** Your goal **
Count every line below that holds the word "height", and give the number with no other words.

** Material to process **

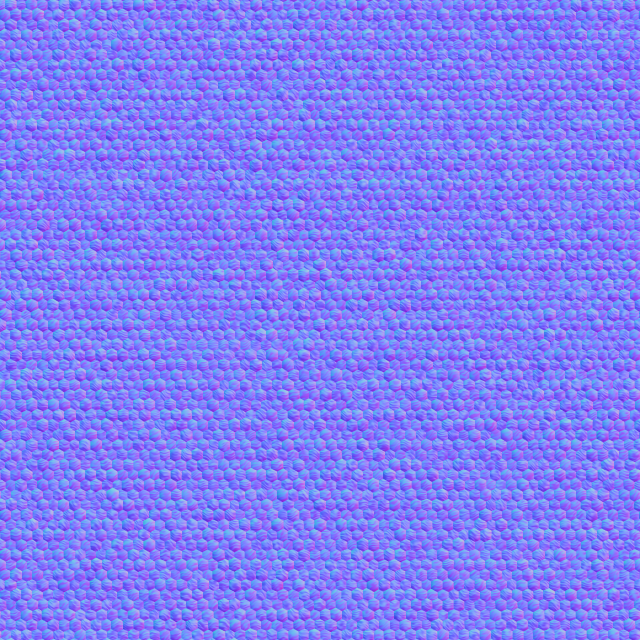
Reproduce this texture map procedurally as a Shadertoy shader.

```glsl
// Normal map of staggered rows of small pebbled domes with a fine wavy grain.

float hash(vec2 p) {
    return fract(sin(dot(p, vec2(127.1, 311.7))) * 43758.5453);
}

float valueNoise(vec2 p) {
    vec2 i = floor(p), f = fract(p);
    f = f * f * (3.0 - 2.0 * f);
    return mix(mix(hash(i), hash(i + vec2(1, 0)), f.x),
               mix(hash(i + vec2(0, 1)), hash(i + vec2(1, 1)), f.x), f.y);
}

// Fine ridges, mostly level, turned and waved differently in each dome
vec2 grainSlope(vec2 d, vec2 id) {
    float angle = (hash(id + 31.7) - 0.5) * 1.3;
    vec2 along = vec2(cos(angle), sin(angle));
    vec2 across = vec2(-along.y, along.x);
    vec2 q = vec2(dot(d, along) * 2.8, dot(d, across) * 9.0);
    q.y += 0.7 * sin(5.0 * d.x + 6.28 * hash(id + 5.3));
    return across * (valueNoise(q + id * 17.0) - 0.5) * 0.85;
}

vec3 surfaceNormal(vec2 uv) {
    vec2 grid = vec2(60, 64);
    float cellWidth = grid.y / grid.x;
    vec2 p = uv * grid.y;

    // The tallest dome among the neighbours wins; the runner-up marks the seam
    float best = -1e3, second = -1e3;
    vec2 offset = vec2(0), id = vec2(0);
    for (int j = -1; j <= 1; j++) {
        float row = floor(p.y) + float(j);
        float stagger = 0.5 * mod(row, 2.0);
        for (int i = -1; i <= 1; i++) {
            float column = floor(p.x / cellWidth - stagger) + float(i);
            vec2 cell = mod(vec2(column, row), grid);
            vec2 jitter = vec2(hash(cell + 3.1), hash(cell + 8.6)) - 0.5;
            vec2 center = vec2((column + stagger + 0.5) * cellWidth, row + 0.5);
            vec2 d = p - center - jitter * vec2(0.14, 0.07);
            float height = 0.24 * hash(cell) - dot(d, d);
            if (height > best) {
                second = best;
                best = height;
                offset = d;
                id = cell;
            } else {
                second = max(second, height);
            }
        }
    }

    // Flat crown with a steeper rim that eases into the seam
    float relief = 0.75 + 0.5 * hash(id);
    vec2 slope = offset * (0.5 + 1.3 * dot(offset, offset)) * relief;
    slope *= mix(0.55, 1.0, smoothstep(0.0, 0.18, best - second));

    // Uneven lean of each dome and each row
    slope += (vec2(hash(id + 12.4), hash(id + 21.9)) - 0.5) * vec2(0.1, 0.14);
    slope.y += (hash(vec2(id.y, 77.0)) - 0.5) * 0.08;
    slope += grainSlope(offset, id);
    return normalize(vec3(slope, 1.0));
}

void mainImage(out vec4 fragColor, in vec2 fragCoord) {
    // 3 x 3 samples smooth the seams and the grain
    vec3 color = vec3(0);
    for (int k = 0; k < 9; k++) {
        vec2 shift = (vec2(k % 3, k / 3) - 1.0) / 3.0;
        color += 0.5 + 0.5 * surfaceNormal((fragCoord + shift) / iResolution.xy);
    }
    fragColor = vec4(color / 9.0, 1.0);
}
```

** Problem solution **
4